I suspect there might be a bit of groupthink among the foreign journalists in Japan who went mad over MiChi this year, due perhaps to us all really wanting it to be good and maybe hearing the sharp, sparkly, modern production without really noticing that the tunes it was wrapped around were very conventional, but in a market where Ikimono Gakari count as a proper, important pop band, sounding conventional is precisely what artists like MiChi are supposed to do, and the fact that she did it while still sounding modern marks Therapy as a big creative achievement. The worst thing about it is that its failure is probably going to make Sony even less willing to experiment in the future.
I was a bit cynical about Momoiro Clover Z, although any regular readers of this blog will know that I love them to bits. It’s true, however, that the values projected by their image are really retrogressive. They performed their Budokan “Onna Matsuri” girls-only show (don’t ask how I got in there!) under a massive Japanese flag and when they bow to the audience, their noses practically scrape the floor, in an exaggerated parody of the kind of old-fashioned values Japan is supposedly losing touch with. On a parallel but I suspect related note, 2012 was the first year since the 90s that the number of people saying in opinion polls that women should stay at home while their husbands worked has risen above 50%. What makes them interesting is the way they ride a wave of nostalgia at the same time that they fuck with it.

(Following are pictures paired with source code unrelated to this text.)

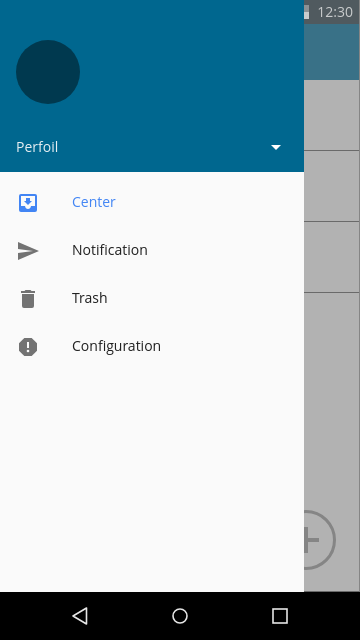
<!DOCTYPE html>
<html lang="en">
<head>
<meta charset="utf-8">
<title>Navigation drawer</title>
<style>
:root {
  --drawer-header: #00678f;
  --avatar: #00394f;
  --drawer: #fafafa;
  --accent: #4285f4;
  --text: #212121;
  --icon: #737373;
  --page: #b2b2b2;
  --rule: #6a6a6a;
  --status-bar: #505a5f;
  --app-bar: #397187;
  --fab-line: #858585;
}
* { box-sizing: border-box; margin: 0; padding: 0; }
html, body { width: 360px; height: 640px; overflow: hidden; }
body { font: 14px/20px "Open Sans", "Noto Sans", sans-serif; color: var(--text); }
a { color: inherit; text-decoration: none; }
svg { display: block; }
.screen { position: relative; width: 360px; height: 640px; overflow: hidden; display: flex; flex-direction: column; background: #000; }
.page { height: 592px; display: flex; flex-direction: column; background: var(--page); border-right: 1px solid #858585; border-bottom: 1px solid var(--rule); }
.status-bar { height: 24px; padding-right: 6px; display: flex; justify-content: flex-end; align-items: center; gap: 8px; background: var(--status-bar); color: #c9cccd; }
.app-bar { height: 56px; background: var(--app-bar); }
.row { height: 71px; border-bottom: 1px solid var(--rule); }
.add-button { position: absolute; left: 276px; top: 510px; }
.drawer { position: absolute; left: 0; top: 0; width: 304px; height: 592px; background: var(--drawer); }
.drawer-header { height: 172px; padding: 40px 16px 15px; display: flex; flex-direction: column; justify-content: space-between; background: var(--drawer-header); color: #e8f0f4; }
.avatar { width: 64px; height: 64px; border-radius: 50%; background: var(--avatar); }
.account { display: flex; justify-content: space-between; align-items: center; height: 20px; padding-right: 7px; }
.menu { list-style: none; padding-top: 6px; }
.menu a { display: flex; align-items: center; gap: 32px; height: 48px; padding-left: 16px; }
.menu svg { fill: var(--icon); position: relative; top: 1px; }
.menu .active { color: var(--accent); }
.menu .active svg { fill: var(--accent); }
.system-nav { height: 48px; display: flex; justify-content: center; align-items: center; gap: 76px; }
.system-nav svg { fill: none; stroke: #e6e6e6; stroke-width: 1.6; }
</style>
</head>
<body>
<div class="screen">
  <main class="page">
    <div class="status-bar">
      <svg width="10" height="14" viewBox="0 0 10 14" aria-hidden="true"><path d="M0 4L4 0H10V14H0Z" fill="#8b9194"/><path d="M0 7H10V14H0Z" fill="#c9cccd"/></svg>
      <span>12:30</span>
    </div>
    <div class="app-bar"></div>
    <div class="row"></div>
    <div class="row"></div>
    <div class="row"></div>
  </main>

  <a class="add-button" href="#" aria-label="Add">
    <svg width="60" height="60" viewBox="0 0 60 60" fill="none" stroke="var(--fab-line)" stroke-width="3"><circle cx="30" cy="30" r="28.5"/><path d="M30 17V43M17 30H43" stroke-width="4"/></svg>
  </a>

  <aside class="drawer">
    <header class="drawer-header">
      <div class="avatar"></div>
      <div class="account">
        <span>Perfoil</span>
        <svg width="10" height="5" viewBox="0 0 10 5" aria-hidden="true"><polygon points="0,0 10,0 5,5" fill="#fff"/></svg>
      </div>
    </header>
    <nav>
      <ul class="menu">
        <li><a class="active" href="#">
          <svg width="24" height="24" viewBox="0 0 24 24" aria-hidden="true"><path fill-rule="evenodd" d="M5 3H19Q21 3 21 5V19Q21 21 19 21H5Q3 21 3 19V5Q3 3 5 3ZM5 5V15H9Q9.500 18 12 18T15 15H19V5Z"/><path d="M10 7H14V10H16L12 14L8 10H10Z"/></svg>
          Center</a></li>
        <li><a href="#">
          <svg width="24" height="24" viewBox="0 0 24 24" aria-hidden="true"><polygon points="2,3 23,12 2,21 2,14 17,12 2,10"/></svg>
          Notification</a></li>
        <li><a href="#">
          <svg width="24" height="24" viewBox="0 0 24 24" aria-hidden="true"><path d="M6 7H18V19Q18 21 16 21H8Q6 21 6 19ZM5 4H8.500L9.500 3H14.500L15.500 4H19V6H5Z"/></svg>
          Trash</a></li>
        <li><a href="#">
          <svg width="24" height="24" viewBox="0 0 24 24" aria-hidden="true"><polygon points="8.300,3 15.700,3 21,8.300 21,15.700 15.700,21 8.300,21 3,15.700 3,8.300"/><path d="M11 7H13V13H11Z" fill="var(--drawer)"/><circle cx="12" cy="16" r="1.300" fill="var(--drawer)"/></svg>
          Configuration</a></li>
      </ul>
    </nav>
  </aside>

  <nav class="system-nav" aria-label="System">
    <a href="#" aria-label="Back"><svg width="24" height="24" viewBox="0 0 24 24"><path d="M18.500 4V20L5 12Z" stroke-linejoin="round"/></svg></a>
    <a href="#" aria-label="Home"><svg width="24" height="24" viewBox="0 0 24 24"><circle cx="12" cy="12" r="7"/></svg></a>
    <a href="#" aria-label="Recent"><svg width="24" height="24" viewBox="0 0 24 24"><rect x="5" y="5" width="14" height="14"/></svg></a>
  </nav>
</div>
</body>
</html>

It’s in the indie world that the best stuff came out, as always, despite (or more likely because of) the fact that no one makes any money out of it. Shugo Tokumaru’s In Focus? was just uniformly excellent and I have yet to find anyone who disagrees. He’s the closest thing this generation of Japanese musicians has to a bona fide genius, and he manages to make pop music in the classic tradition of people like Eiichi Ohtaki, while taking the arrangements way further, incorporating all manner of musical instruments and diverging into the sort of mad, cut-up musical squiggles that made Plus-tech Squeeze Box so exciting.
There’s also a shout-out in there to one of my favourite albums of the year, Knew Noise Records’ Ripple compilation of Nagoya punk and indie bands. There’s hardly any information about any of these bands on the Web, and there are hardly any decent quality video clips on YouTube, so this is ultra-core stuff, but it shouldn’t be. There’s a preview of the album on Knew Noise’s Soundcloud, but this one of the wonderful Pop-Office is one of the better ones, despite the weak guitar sound.
The rest of what I have to say is mostly said in the main article. I could have added that Sony finally made their catalogue available on iTunes, which is long overdue and shows they might finally be getting it, although their insistence on calling promo videos “MV”s (“music videos”), while only a subtle difference, suggests an organisation still living in fear of YouTube and not even letting videos do their basic, original purpose of promoting the music. Universal’s decision to make Perfume’s music available internationally and the limited success of Kyary Pamyu Pamyu abroad are noteworthy, but both are artists I’ve written a lot about before (I’ll probably have something to say about Kyary when it comes to my “albums of the year” posts).